From the iconic Hello Kitty to Pokémon and legendary Manga cartoons, there is no doubt Japanese pop-culture is one of the country’s biggest exports. For the past 30 years, Tokyo has seen the birth of a series of colorful, eclectic and unique fashion styles that have gone beyond Asia’s frontiers fascinating and influencing millions of people around the world.
One of the most popular aesthetics to emerge from the underground scene is “Kawaii.” The word, which is made up of two characters signifying “able” and “love,” basically refers to anything “cute,” including human and nonhuman items. It’s also associated with adjectives like shyness, girliness, adorability and vulnerability.
This culture of the cute can be attributed to many youth subcultures which populate Japan, such as the eye-catching Lolitas and Decora styles, for example. But Kawaii has many versions and derivations which can include a mix of Manga, cosplay, naif and Victorian clothing, plush toys and even hospital elements — the latter is known as ‘yami-kawaii’ which means “sick cute.”
It’s no surprise that such a powerful aesthetic gets immediately associated with Japanese fashion. And that its richness and playfulness has inspired many high-end designers. Take for example the Spring Summer 2017 season, when Marc Jacobs sent models down the runway sporting pastel-hued dreadlocks during New York Fashion Week. In Paris, Manish Arora presented a “Kawaii Kitch” collection, while Temperley London offered its own elegant take on Kawaii with bubblegum-colored gowns and eye-popping embroideries.
But calling it a just style seems all too vague. In Japan the cult of the cute is not a just trend or a fad, Kawaii is part of the social thread of Japanese culture. Behind the ruffles and candy colors there is a world which is much more complex and profound than people imagine it to be.
“For Japanese culture Kawaii is an attitude. It’s a lifestyle that has to do with identity,” said Raul Sanchez Serrano, who has written extensively about Japanese culture. He explained to El País that the aesthetic has a more abstract and profound meaning which can perhaps be explained in its origin.
It’s said Kawaii started in the late 1960s when university students began rebelling against authority by reading Manga to protest against academic knowledge. This was later fueled by the takeoff of the shojo culture, which is a manga for teenage girls.
During the 70s and 80s Japan’s economy experienced significant growth, and so did the country’s consumer subcultures. Cute as a style became ubiquitous, appearing in everything from handwriting to fashion, music products, shops and even food.
To this day Kawaii still carries that subversive spirit. There is a part of the adult that wants to go against the norm, drawn from the spontaneity of the child and break away from the rigidity of the day to day, the pressures of work, debt and responsibility.
Cute becomes a way of resisting the adult world. And that’s not necessarily a bad thing.

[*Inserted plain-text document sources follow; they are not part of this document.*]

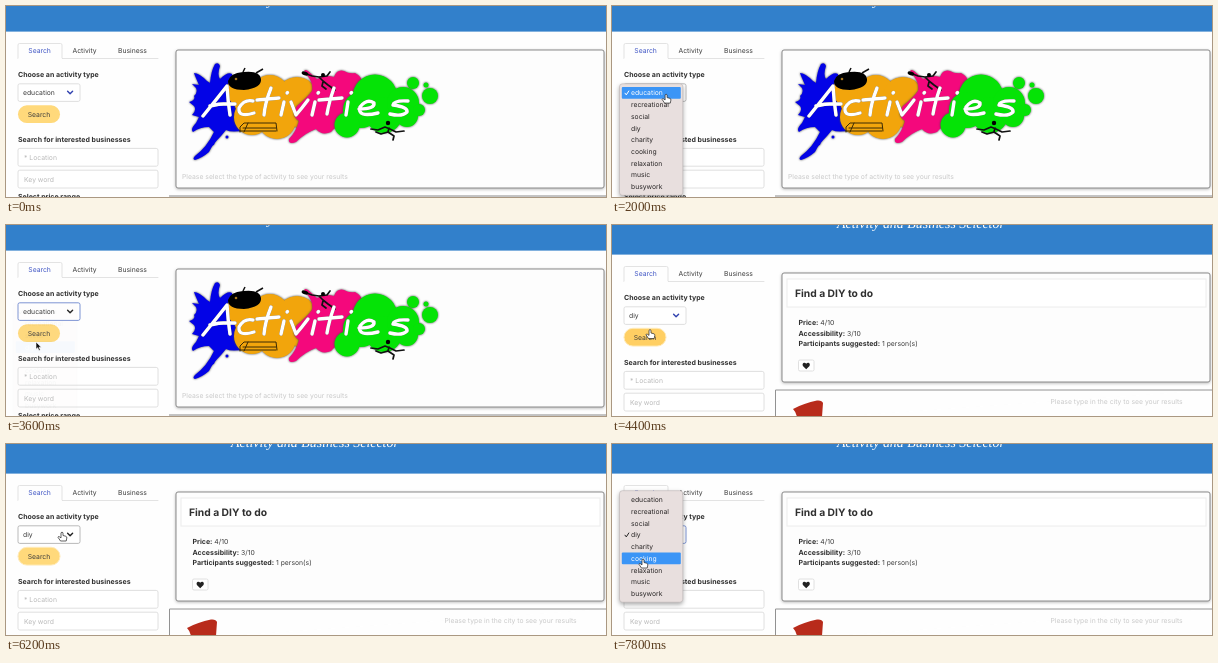
Recreate the animation shown at these times as an HTML page. Size 600 px wide and 191 px high, loop 8000 ms.

```html
<!DOCTYPE html>
<html lang="en">
<head>
<meta charset="utf-8">
<title>Activity and Business Selector</title>
<style>
  html, body { margin: 0; width: 100%; height: 100%; overflow: hidden; background: #fefefe; }
  svg { display: block; width: 600px; height: 191px; }
  text { font: 6.8px Inter, Roboto, sans-serif; fill: #3c3c3c; text-rendering: geometricPrecision; white-space: pre; }
  .bold { font-weight: 700; font-size: 7px; fill: #303030; }
  .title { font-weight: 700; font-size: 10.3px; fill: #303030; }
  .banner { font: italic 13.9px "Liberation Serif", serif; fill: #fff; }
  .hint { fill: #c9c9c9; }
  .placeholder { fill: #b9b9b9; }
  .field { fill: #fff; stroke: #d8d8d8; stroke-width: .8; }
  .card { fill: #fdfdfd; stroke: #8b8b8b; filter: drop-shadow(0 1px 1.5px #0004); }
  .line { fill: none; stroke-linecap: round; stroke-linejoin: round; }
  .blob { filter: drop-shadow(0 0 .8px #444); }
</style>
</head>
<body>
<svg viewBox="0 0 600 191">
  <g id="page">
    <rect y="-10" width="600" height="35.600" fill="#3280cb"/>
    <text class="banner" x="225" y="-.8">Activity and Business Selector</text>

    <path class="line" d="M12 52.5V39q0-1.5 1.5-1.5h41q1.5 0 1.5 1.5v13.5H152" stroke="#dcdcdc" stroke-width=".8"/>
    <path d="M12.5 52.5h43" stroke="#fefefe"/>
    <text x="22.3" y="47" style="fill:#3f55c4">Search</text>
    <text x="66.5" y="47">Activity</text>
    <text x="112" y="47">Business</text>

    <text class="bold" x="12" y="71">Choose an activity type</text>
    <rect id="select" class="field" x="12" y="77.8" width="62" height="17.6" rx="1.8"/>
    <text id="choice" x="17" y="89"></text>
    <path id="chevron" class="line" d="m61.6 85.2 2.5 2.6 2.5-2.6" stroke-width="1.4"/>
    <rect id="button" x="12" y="99.3" width="42" height="17.8" rx="8.9"/>
    <text x="33" y="110.7" text-anchor="middle">Search</text>

    <text class="bold" x="12" y="136">Search for interested businesses</text>
    <rect class="field" x="12" y="142.4" width="140" height="17.8" rx="1.8"/>
    <text class="placeholder" x="18" y="154">* Location</text>
    <rect class="field" x="12" y="164.2" width="140" height="17.8" rx="1.8"/>
    <text class="placeholder" x="18" y="175.8">Key word</text>
    <text class="bold" x="12" y="193">Select price range</text>

    <g id="welcome">
      <rect class="card" x="170" y="44" width="428" height="138" rx="2"/>
      <path d="M163 190H600" stroke="#888"/>
      <g class="blob" fill="#0303e6">
        <path d="M190 82L186 78L193 79Q189 70 188 67Q193 67 201 75L204 77Q205 65 209 58Q213 56 214 60Q211 69 214 73Q222 65 226 68Q226 75 232 78L246 96L240 124Q226 127 220 124L215 130Q206 139 203 146Q196 152 189 154Q186 153 189 150Q201 141 208 126L203 121Q194 121 187 126Q184 123 190 117L193 111L186 109Q191 104 188 100L183 96Q190 94 188 90Q192 87 190 82Z"/>
        <circle cx="206" cy="137" r="2.500"/><circle cx="221" cy="131" r="1.500"/>
      </g>
      <g class="blob" fill="#f2a50c">
        <circle cx="238" cy="85" r="17"/><circle cx="264" cy="88" r="19"/>
        <circle cx="291" cy="91" r="20"/><circle cx="300" cy="105" r="19"/>
        <circle cx="246" cy="111" r="18"/><circle cx="271" cy="114" r="19"/>
        <path d="M224 88h80v25h-70Z"/>
      </g>
      <path class="blob" fill="#f4087c" d="M299 67Q297 62 302 65L311 73Q319 68 328 71Q331 63 338 65Q343 68 349 67Q359 72 355 82Q365 92 355 105Q357 120 343 121Q332 117 325 126Q316 130 310 123Q299 127 290 136Q282 139 283 133Q290 126 293 115Q284 109 291 100Q301 92 306 85Q308 76 299 67Z"/>
      <g class="blob" fill="#05e306">
        <circle cx="369" cy="91" r="22.500"/><circle cx="355" cy="104" r="18"/>
        <circle cx="341" cy="119" r="12.500"/><circle cx="378" cy="109" r="18"/>
        <circle cx="397" cy="97" r="16"/><circle cx="401" cy="110" r="11"/>
        <circle cx="407" cy="77" r="6"/><circle cx="424" cy="90" r="8"/>
        <circle cx="413" cy="104" r="6"/><circle cx="420" cy="79" r="2.500"/>
      </g>
      <g id="silhouettes">
        <path d="M222 75Q224 67 237 66Q254 64 255 73Q256 82 238 84Q222 84 222 75Z"/>
        <path d="m250 67 7-4M237 66l2-4" stroke="#111" stroke-width="1.500"/>
        <circle cx="230" cy="73" r="1.300" fill="#a67620"/>
        <path class="line" d="m298 67 8 3 7 1 4 4 5 4 7 5m-12-8-1 4 4 3m-7-12 8-1 3-4" stroke="#111" stroke-width="1.700"/>
        <ellipse cx="299" cy="67.500" rx="3.500" ry="1.800" transform="rotate(18 299 67.5)"/>
        <circle cx="317" cy="69" r="2"/>
        <path class="line" d="m365 123 7 1 7-3 5 2 6 3 8-1m-15-3-1 4 6 4-1 4m-5-8-7 2-5-2" stroke="#111" stroke-width="1.700"/>
        <circle cx="382" cy="117" r="2.200"/>
        <path class="line" d="M234 126v-5l4-4h32l1 8m-37 0h36m-33-3h33m-28-5-4 9" stroke="#3b2a05"/>
      </g>
      <g class="line" aria-label="Activities" stroke="#fff" stroke-width="3.400" style="filter:drop-shadow(0 0 .5px #555)">
        <path d="M197 110Q210 94 221 80Q222 96 224 109M204 100Q215 97 229 98"/>
        <path d="M247 95Q238 93 233 102Q232 112 248 107"/>
        <path d="M265 82Q259 97 258 109M251 94L273 92"/>
        <path d="M278 96L275 109M281 87l.5-.5"/>
        <path d="M285 96L290 109Q296 102 302 94"/>
        <path d="M309 96L306 109M312 87l.5-.5"/>
        <path d="M328 82Q323 96 321 108M313 94L336 92"/>
        <path d="M342 96L340 109M345 87l.5-.5"/>
        <path d="M353 103Q369 103 368 97Q361 92 354 101Q351 112 372 107"/>
        <path d="M402 95Q388 94 387 99Q402 101 401 106Q396 111 384 108"/>
      </g>
      <text class="hint" x="176" y="173">Please select the type of activity to see your results</text>
    </g>

    <g id="result">
      <rect class="card" x="170" y="44" width="428" height="109" rx="2"/>
      <rect x="175" y="50" width="419" height="28" fill="#fff" stroke="#ececec"/>
      <text class="title" x="183" y="67.600">Find a DIY to do</text>
      <text x="186.500" y="96"><tspan class="bold">Price:</tspan> 4/10</text>
      <text x="186.500" y="106.700"><tspan class="bold">Accessibility:</tspan> 3/10</text>
      <text x="186.500" y="117.400"><tspan class="bold">Participants suggested:</tspan> 1 person(s)</text>
      <rect class="field" x="186.500" y="131" width="15.500" height="11" rx="1.500"/>
      <path d="M194.200 140.300l-3.300-3.400q-1-2.500 1-3.200 1.500-.2 2.300 1.100.8-1.300 2.300-1.100 2 .7 1 3.200Z" fill="#222"/>
      <path d="M163.500 192v-31H600" fill="#fefefe" stroke="#929292"/>
      <text class="hint" x="438.500" y="174.500">Please type in the city to see your results</text>
      <path d="M181 180Q192 174 205 171.500Q210 171 211 174L210 188H185Q184 183 181 180Z" fill="#b82b1b"/>
    </g>
  </g>

  <g id="menu">
    <rect x="7.500" width="63.300" height="111.500" rx="3" fill="#e8dfde" stroke="#bdb5b5" stroke-width=".6" style="filter:drop-shadow(0 2px 2px #0005)"/>
    <rect id="highlight" x="9.800" width="59" height="11.700" rx="1" fill="#3b95f6"/>
    <path id="check" class="line" d="m13 0 1.300 1.700 2.500-3.900" stroke-width="1"/>
    <g id="items"></g>
  </g>

  <path id="arrow" d="M0 0v7.200l1.700-1.500 1.300 2.800 1.300-.6-1.300-2.700h2.300Z" fill="#111" stroke="#fff" stroke-width=".6"/>
  <path id="hand" d="M-1 .8Q0-.7 1 .8V3.500l3 .8q1 .4.800 1.700l-.6 3H-1.500L-4 5.300q.2-1.300 1.500-.5l1.500 1.100Z" fill="#fff" stroke="#222" stroke-width=".7" stroke-linejoin="round"/>
</svg>
<script>
const LOOP = 8000, STEP = 200, ROW = 11.7;
const activities = ["education", "recreational", "social", "diy", "charity", "cooking", "relaxation", "music", "busywork"];
const el = id => document.getElementById(id);
const set = (id, attrs) => Object.entries(attrs).forEach(([key, value]) => el(id).setAttribute(key, value));
const show = (id, visible) => { el(id).style.display = visible ? "" : "none"; };

// time, x, y of the pointer tip
const pointerPath = [
  [400, 76, 154], [1000, 55, 124], [1600, 58, 87], [1800, 58, 87], [2600, 33, 94],
  [3200, 31, 120], [3600, 30, 117], [4000, 38, 104.5], [5000, 38, 104.5],
  [6200, 56, 88], [6600, 56, 88], [7800, 31, 115]
];

const labels = activities.map((name, i) => {
  const label = document.createElementNS("http://www.w3.org/2000/svg", "text");
  label.textContent = name;
  label.setAttribute("x", 19);
  label.setAttribute("y", 11.7 + i * ROW);
  el("items").append(label);
  return label;
});

function pointerAt(t) {
  const next = pointerPath.findIndex(point => point[0] >= t);
  if (next < 1) return pointerPath[next < 0 ? pointerPath.length - 1 : 0].slice(1);
  const [t0, x0, y0] = pointerPath[next - 1], [t1, x1, y1] = pointerPath[next];
  const u = (t - t0) / (t1 - t0), ease = u * u * (3 - 2 * u);
  return [x0 + (x1 - x0) * ease, y0 + (y1 - y0) * ease];
}

function draw(t) {
  const searched = t >= 4200, shift = searched ? 4 : 0;
  const chosen = t >= 3800 ? 3 : 0;
  const open = (t >= 1800 && t < 3600) || t >= 6600;
  const closing = t === 3600;
  const [x, y] = pointerAt(t);

  set("page", { transform: `translate(0 ${shift})` });
  show("welcome", !searched);
  show("result", searched);
  el("choice").textContent = activities[chosen];

  const focused = closing || t === 3800 || t >= 6600;
  const hovered = (t >= 1400 && t < 3600) || (t >= 5800 && t < 6600);
  el("select").style.stroke = focused ? "#5c79c9" : hovered ? "#a9a9a9" : "#d8d8d8";
  set("chevron", { stroke: focused || hovered ? "#222" : "#3344b0" });
  const onButton = t >= 4000 && t < 5400;
  set("button", { fill: onButton ? "#ffcf63" : "#ffd97b", stroke: t >= 4000 && t < 6600 ? "#ffebba" : "none" });

  show("menu", open || closing);
  if (open || closing) {
    const top = 77.8 + shift - chosen * ROW;
    const row = t <= 2600 ? 0 : Math.max(0, Math.min(8, Math.floor((y - top - 3.3) / ROW)));
    const active = closing ? 3 : row;
    set("menu", { transform: `translate(0 ${top})`, opacity: closing ? .035 : 1 });
    set("highlight", { y: 3.3 + active * ROW });
    set("check", { transform: `translate(0 ${9.4 + chosen * ROW})`, stroke: active === chosen ? "#fff" : "#222" });
    labels.forEach((label, i) => { label.style.fill = i === active ? "#fff" : "#282525"; });
  }

  const pointing = (t >= 1400 && t < 3600) || (t >= 4000 && t < 5200) || t >= 5800;
  show("hand", pointing);
  show("arrow", t >= 400 && !pointing);
  set(pointing ? "hand" : "arrow", { transform: `translate(${x} ${y})` });
}

const start = performance.now();
function tick() {
  const t = (performance.now() - start) % LOOP;
  draw(Math.floor(t / STEP) * STEP);
  requestAnimationFrame(tick);
}
tick();
</script>
</body>
</html>
```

The fact that so many young (and not so young) women all over the world prefer a Hello Kitty backpack over a Prada bag, or a lollipop print dress over the latest Zara knock-off, is just a reminder that when we embrace our inner child, the world is again full of endless possibilities.